From 2015 all Aboriginal and Torres Strait Islander children aged six months to less than five years are eligible for a free flu shot. Aboriginal and Torres Strait Islander children are more likely than non-Indigenous children to be hospitalised and five times as likely die from flu related infections. Free flu vaccines are also available to Aboriginal and Torres Strait Islander people aged 15 years and over and people five to 15 years who have a specific medical condition that increases their susceptibility to the flu.
Free flu vaccines are available through community controlled Aboriginal Medical Services (AMS), state/territory immunisation clinics and general practitioners.
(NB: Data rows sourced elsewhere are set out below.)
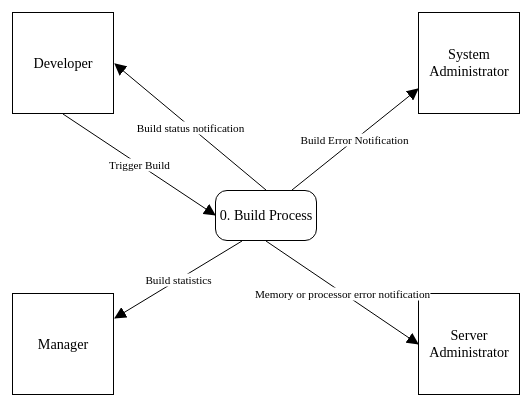
<!DOCTYPE html>
<html lang="en">
<head>
<meta charset="utf-8">
<title>Build Process Context Diagram</title>
<style>
  :root {
    --paper: #ffffff;
    --ink: #000000;
  }
  * { box-sizing: border-box; }
  html, body { margin: 0; background: var(--paper); overflow: hidden; }
  .diagram {
    position: relative;
    width: 532px;
    height: 407px;
    overflow: hidden;
    background: var(--paper);
    color: var(--ink);
    font-family: "Liberation Serif", "Noto Serif", serif;
  }
  .flows { position: absolute; inset: 0; display: block; }
  .flow { stroke: var(--ink); stroke-width: 1; }
  .arrowhead { fill: var(--ink); }
  .node {
    position: absolute;
    display: flex;
    align-items: center;
    justify-content: center;
    border: 1px solid var(--ink);
    background: var(--paper);
    font-size: 14.2px;
    line-height: 17px;
    text-align: center;
    white-space: nowrap;
  }
  .entity { width: 102px; height: 102px; }
  .developer { left: 12px; top: 12px; }
  .system-admin { left: 418px; top: 12px; }
  .manager { left: 12px; top: 293px; }
  .server-admin { left: 418px; top: 293px; }
  .process { left: 215px; top: 190px; width: 102px; height: 51px; border-radius: 12px; }
  .label {
    position: absolute;
    transform: translate(-50%, -50%);
    background: var(--paper);
    font-size: 11.2px;
    line-height: 13px;
    white-space: nowrap;
  }
  .status { left: 190.5px; top: 127.5px; }
  .trigger { left: 139.5px; top: 164.5px; }
  .build-error { left: 354.5px; top: 139.5px; }
  .statistics { left: 178.5px; top: 279.5px; }
  .resource-error { left: 342.5px; top: 293.5px; }
</style>
</head>
<body>
<main class="diagram">
  <div class="node entity developer">Developer</div>
  <div class="node entity system-admin">System<br>Administrator</div>
  <div class="node entity manager">Manager</div>
  <div class="node entity server-admin">Server<br>Administrator</div>
  <div class="node process">0. Build Process</div>

  <svg class="flows" width="532" height="407" viewBox="0 0 532 407" aria-hidden="true">
    <defs>
      <marker id="arrow" class="arrowhead" markerUnits="userSpaceOnUse" markerWidth="12" markerHeight="12" refX="11" refY="6" orient="auto">
        <polygon points="0,0 12,6 0,12"/>
      </marker>
    </defs>
    <g class="flow" marker-end="url(#arrow)">
      <line x1="266" y1="190" x2="115" y2="64" marker-end="url(#arrow)"/>
      <line x1="63" y1="114" x2="215" y2="215" marker-end="url(#arrow)"/>
      <line x1="292" y1="190" x2="418" y2="89" marker-end="url(#arrow)"/>
      <line x1="242" y1="241" x2="115" y2="318" marker-end="url(#arrow)"/>
      <line x1="266" y1="241" x2="418" y2="344" marker-end="url(#arrow)"/>
    </g>
  </svg>

  <span class="label status">Build status notification</span>
  <span class="label trigger">Trigger Build</span>
  <span class="label build-error">Build Error Notification</span>
  <span class="label statistics">Build statistics</span>
  <span class="label resource-error">Memory or processor error notification</span>
</main>
</body>
</html>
Free flu vaccine is available for all pregnant women. Pregnant women are at high risk of severe consequences of flu infection. The flu vaccine is safe for pregnant women and provides protection for themselves and their new born baby for the first six months after birth.
To receive your flu vaccination visit your local doctor or immunisation provider. It is important to note that the vaccine is free, however a consultation fee may apply.
For information about vaccination in your area contact your state or territory health department. For technical information or information about vaccines, refer to the flu section of the Australian Immunisation Handbook 10th Edition 2013.
Influenza vaccine is available free for all Australians aged 6 months of age and over with medical conditions that can lead to severe influenza.
The table below outlines the medical conditions that are associated with an increased risk of influenza disease complications.
Vaccination strongly recommended but not limited to individuals with the following clinical conditions
|Cardiac disease||Cyanotic congenital heart disease
Congestive heart failure
Coronary artery disease
|Chronic respiratory conditions†||Severe asthma (for which frequent hospitalisation is required)
Suppurative lung disease
Chronic obstructive pulmonary disease (COPD)
|Chronic neurological conditions†||Hereditary and degenerative CNS diseases† (including multiple sclerosis)
Spinal cord injuries
|Immunocompromising conditions||Immunosuppressive therapy due to disease or treatment (e.g. malignancy, transplantation, HIV and/or chronic steroid use)
Asplenia or splenic dysfunction
|Diabetes and other metabolic disorders||Type 1 diabetes
Type 2 diabetes
Chronic metabolic disorders
|Renal disease||Chronic renal failure|
|Long-term aspirin therapy in children aged 6 months to 10 years||These children are at increased risk of Reye syndrome following influenza infection|
Persons who have any condition that compromises the management of respiratory secretions and is associated with an increased risk of aspiration should be vaccinated.
‡ All immunocompromised persons, irrespective of age, who receive influenza vaccine for the first time are recommended to receive two vaccine doses, at least 4 weeks apart, and 1 dose annually thereafter.
* NOTE: Additional medical conditions predisposing to severe influenza have been added in The Australian Immunisation Handbook, 10th edition, released in March 2013. However, some of these groups are not currently included as eligible for vaccination under the NIP. Influenza vaccination is recommended for persons who have the conditions below (but not funded under the NIP unless they fall under one of the categories above):
- Down syndrome
- Significant obesity defined as a BMI ≥30 kg/m2
- Alcoholism requiring regular medical follow-up or hospitalisation in the preceding year.
Refer to The Australian Immunisation Handbook, 10th edition, 2013 for further details.
Page last modified: 16 March, 2014